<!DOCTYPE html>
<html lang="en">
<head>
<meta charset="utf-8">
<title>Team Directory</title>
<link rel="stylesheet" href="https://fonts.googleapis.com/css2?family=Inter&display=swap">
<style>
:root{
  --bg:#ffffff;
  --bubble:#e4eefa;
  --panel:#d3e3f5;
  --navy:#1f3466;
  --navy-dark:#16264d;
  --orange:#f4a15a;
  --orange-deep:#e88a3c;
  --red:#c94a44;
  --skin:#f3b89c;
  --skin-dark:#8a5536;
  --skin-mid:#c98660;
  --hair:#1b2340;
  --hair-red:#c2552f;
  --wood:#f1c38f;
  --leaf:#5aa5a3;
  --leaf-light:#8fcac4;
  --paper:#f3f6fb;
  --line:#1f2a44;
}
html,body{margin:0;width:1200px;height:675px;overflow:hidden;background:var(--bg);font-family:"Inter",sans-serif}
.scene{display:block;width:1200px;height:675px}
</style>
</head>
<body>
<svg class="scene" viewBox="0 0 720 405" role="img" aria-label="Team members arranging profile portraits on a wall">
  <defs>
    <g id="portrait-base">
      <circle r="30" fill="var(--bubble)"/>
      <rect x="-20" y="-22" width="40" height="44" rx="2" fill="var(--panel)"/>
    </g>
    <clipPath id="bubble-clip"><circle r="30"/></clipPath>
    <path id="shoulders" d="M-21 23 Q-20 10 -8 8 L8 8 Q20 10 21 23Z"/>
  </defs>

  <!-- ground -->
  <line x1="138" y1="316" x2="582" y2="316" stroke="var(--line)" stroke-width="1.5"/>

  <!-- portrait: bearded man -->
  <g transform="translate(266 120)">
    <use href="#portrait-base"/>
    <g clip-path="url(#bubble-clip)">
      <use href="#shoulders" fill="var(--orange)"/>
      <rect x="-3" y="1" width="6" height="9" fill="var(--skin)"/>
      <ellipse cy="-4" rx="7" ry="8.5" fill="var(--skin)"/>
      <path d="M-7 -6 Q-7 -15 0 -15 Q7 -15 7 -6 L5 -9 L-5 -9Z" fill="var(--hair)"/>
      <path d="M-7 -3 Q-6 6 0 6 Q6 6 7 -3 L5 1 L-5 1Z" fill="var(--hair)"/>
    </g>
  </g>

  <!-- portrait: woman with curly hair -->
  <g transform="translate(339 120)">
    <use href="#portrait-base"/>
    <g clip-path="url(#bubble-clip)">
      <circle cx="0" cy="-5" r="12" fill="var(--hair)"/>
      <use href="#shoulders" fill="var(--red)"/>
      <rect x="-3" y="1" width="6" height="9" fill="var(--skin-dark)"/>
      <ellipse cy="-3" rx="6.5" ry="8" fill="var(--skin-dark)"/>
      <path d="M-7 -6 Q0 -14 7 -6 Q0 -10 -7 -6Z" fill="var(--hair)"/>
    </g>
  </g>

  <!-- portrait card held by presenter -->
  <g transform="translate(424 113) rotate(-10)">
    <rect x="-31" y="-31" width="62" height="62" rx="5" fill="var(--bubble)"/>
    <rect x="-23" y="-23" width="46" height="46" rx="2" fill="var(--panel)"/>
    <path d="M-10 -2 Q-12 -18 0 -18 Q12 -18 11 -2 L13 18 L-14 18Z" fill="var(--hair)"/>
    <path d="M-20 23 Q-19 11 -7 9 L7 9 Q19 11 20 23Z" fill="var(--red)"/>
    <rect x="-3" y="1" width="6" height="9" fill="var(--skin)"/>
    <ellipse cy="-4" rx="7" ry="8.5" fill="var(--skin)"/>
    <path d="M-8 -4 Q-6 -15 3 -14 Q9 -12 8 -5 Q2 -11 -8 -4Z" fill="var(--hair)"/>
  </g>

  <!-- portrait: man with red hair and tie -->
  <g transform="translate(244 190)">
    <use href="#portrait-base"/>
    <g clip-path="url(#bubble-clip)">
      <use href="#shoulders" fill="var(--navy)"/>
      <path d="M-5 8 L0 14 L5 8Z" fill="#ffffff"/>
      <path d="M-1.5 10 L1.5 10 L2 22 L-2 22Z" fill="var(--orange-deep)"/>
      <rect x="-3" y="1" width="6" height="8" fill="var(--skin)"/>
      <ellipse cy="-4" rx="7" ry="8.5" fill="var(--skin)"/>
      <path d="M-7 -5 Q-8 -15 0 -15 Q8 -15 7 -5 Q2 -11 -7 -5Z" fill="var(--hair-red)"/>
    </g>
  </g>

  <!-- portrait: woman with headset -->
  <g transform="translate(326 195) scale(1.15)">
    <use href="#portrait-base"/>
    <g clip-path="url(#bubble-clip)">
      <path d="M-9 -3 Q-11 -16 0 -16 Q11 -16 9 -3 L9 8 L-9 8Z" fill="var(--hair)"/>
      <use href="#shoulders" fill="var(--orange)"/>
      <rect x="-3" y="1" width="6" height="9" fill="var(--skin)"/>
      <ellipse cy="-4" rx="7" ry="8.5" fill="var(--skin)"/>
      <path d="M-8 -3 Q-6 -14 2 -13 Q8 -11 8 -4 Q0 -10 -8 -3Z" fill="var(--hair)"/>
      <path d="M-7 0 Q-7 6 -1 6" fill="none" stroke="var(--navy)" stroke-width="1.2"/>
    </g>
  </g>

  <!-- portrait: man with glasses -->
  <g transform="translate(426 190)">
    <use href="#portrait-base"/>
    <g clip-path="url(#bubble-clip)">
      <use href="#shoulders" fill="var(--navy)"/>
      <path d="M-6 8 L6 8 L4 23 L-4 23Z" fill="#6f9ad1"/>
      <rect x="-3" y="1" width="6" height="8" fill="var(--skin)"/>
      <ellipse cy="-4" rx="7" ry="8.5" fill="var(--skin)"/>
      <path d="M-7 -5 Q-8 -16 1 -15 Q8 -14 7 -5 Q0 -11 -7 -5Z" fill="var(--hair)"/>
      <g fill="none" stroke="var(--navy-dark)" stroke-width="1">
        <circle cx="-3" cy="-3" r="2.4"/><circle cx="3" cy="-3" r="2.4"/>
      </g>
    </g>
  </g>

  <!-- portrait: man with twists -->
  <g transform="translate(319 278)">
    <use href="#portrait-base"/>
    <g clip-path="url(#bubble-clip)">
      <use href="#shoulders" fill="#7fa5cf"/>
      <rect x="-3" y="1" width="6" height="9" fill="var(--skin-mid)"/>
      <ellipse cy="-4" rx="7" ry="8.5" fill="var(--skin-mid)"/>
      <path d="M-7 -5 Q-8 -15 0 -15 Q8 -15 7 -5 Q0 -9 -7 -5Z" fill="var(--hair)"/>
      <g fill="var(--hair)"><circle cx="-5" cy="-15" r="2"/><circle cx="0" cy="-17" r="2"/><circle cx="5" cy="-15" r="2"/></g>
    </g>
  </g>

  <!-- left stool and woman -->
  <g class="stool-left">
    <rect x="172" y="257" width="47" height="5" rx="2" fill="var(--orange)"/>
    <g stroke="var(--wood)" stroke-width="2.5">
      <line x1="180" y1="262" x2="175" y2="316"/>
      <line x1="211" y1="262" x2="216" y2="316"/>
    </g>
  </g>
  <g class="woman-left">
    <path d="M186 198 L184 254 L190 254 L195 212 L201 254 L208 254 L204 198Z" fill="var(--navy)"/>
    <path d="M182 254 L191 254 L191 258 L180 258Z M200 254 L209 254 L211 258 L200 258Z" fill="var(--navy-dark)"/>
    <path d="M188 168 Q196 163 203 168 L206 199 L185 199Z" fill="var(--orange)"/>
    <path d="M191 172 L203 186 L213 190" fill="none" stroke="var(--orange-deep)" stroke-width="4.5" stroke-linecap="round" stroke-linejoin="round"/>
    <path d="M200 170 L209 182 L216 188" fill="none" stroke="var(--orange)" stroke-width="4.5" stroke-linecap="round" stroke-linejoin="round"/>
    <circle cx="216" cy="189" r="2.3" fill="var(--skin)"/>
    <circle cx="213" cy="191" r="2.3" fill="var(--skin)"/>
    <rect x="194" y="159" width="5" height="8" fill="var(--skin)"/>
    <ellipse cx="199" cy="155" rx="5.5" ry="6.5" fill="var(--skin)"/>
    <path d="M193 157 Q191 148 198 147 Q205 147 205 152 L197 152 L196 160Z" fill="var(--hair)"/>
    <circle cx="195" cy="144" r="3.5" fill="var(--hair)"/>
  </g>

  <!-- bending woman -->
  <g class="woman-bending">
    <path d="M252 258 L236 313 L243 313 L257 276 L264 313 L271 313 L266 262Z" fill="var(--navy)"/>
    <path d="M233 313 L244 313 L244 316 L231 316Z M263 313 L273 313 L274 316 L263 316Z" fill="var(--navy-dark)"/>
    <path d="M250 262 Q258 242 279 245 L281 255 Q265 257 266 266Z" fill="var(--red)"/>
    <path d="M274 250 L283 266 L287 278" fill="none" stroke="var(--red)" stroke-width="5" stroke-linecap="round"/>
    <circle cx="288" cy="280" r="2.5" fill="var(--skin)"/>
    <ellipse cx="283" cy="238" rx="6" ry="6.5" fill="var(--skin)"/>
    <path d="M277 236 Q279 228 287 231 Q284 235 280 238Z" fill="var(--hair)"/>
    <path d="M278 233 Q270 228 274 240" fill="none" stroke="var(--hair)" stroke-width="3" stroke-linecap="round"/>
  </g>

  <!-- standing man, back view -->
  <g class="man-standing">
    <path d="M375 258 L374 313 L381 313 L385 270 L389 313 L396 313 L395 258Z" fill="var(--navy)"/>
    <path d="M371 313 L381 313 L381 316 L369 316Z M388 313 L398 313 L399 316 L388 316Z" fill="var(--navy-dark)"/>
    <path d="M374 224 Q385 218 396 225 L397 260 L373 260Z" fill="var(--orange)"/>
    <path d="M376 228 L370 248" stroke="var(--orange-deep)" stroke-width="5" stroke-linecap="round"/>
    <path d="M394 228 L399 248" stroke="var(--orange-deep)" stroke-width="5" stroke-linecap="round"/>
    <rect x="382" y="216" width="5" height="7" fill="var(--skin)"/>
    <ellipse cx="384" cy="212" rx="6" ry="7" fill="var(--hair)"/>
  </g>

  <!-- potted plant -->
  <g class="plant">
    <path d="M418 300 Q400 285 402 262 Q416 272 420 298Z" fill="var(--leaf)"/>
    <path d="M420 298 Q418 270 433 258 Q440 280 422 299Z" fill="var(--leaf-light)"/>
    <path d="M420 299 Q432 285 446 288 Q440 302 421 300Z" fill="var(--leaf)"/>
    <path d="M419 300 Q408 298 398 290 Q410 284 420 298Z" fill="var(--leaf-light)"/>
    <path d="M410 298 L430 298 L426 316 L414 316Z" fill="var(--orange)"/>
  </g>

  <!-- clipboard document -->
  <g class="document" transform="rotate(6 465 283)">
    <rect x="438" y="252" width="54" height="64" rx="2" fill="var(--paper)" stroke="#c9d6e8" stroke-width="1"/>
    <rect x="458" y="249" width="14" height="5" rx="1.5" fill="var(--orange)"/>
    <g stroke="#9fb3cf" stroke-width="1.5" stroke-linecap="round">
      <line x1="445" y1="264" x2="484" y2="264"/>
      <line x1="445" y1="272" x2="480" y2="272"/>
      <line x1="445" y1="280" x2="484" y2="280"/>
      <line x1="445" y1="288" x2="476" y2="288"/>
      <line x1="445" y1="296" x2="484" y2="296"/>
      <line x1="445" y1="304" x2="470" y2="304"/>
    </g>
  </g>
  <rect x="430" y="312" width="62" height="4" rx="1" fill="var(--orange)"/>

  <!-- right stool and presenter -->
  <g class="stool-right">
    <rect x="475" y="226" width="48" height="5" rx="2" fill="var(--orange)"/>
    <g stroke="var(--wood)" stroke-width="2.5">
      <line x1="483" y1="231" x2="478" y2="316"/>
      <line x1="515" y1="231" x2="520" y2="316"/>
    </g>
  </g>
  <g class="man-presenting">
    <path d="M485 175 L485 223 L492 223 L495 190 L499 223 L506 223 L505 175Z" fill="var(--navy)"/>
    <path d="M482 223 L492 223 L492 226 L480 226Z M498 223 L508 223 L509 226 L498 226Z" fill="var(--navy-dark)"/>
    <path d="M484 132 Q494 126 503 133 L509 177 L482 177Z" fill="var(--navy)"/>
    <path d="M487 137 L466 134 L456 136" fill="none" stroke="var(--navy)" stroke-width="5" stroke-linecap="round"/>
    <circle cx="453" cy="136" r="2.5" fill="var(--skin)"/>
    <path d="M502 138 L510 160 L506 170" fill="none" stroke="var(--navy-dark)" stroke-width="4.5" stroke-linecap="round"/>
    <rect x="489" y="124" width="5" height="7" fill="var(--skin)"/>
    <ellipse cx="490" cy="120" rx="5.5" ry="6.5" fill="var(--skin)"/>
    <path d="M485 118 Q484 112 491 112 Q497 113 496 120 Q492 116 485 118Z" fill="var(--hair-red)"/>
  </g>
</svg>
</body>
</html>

----------------

Only lines holding the word "circle" belong in the answer; copy all of them from the records.

- [Answer space]
      <circle r="30" fill="var(--bubble)"/>
    <clipPath id="bubble-clip"><circle r="30"/></clipPath>
      <circle cx="0" cy="-5" r="12" fill="var(--hair)"/>
        <circle cx="-3" cy="-3" r="2.4"/><circle cx="3" cy="-3" r="2.4"/>
      <g fill="var(--hair)"><circle cx="-5" cy="-15" r="2"/><circle cx="0" cy="-17" r="2"/><circle cx="5" cy="-15" r="2"/></g>
    <circle cx="216" cy="189" r="2.3" fill="var(--skin)"/>
    <circle cx="213" cy="191" r="2.3" fill="var(--skin)"/>
    <circle cx="195" cy="144" r="3.5" fill="var(--hair)"/>
    <circle cx="288" cy="280" r="2.5" fill="var(--skin)"/>
    <circle cx="453" cy="136" r="2.5" fill="var(--skin)"/>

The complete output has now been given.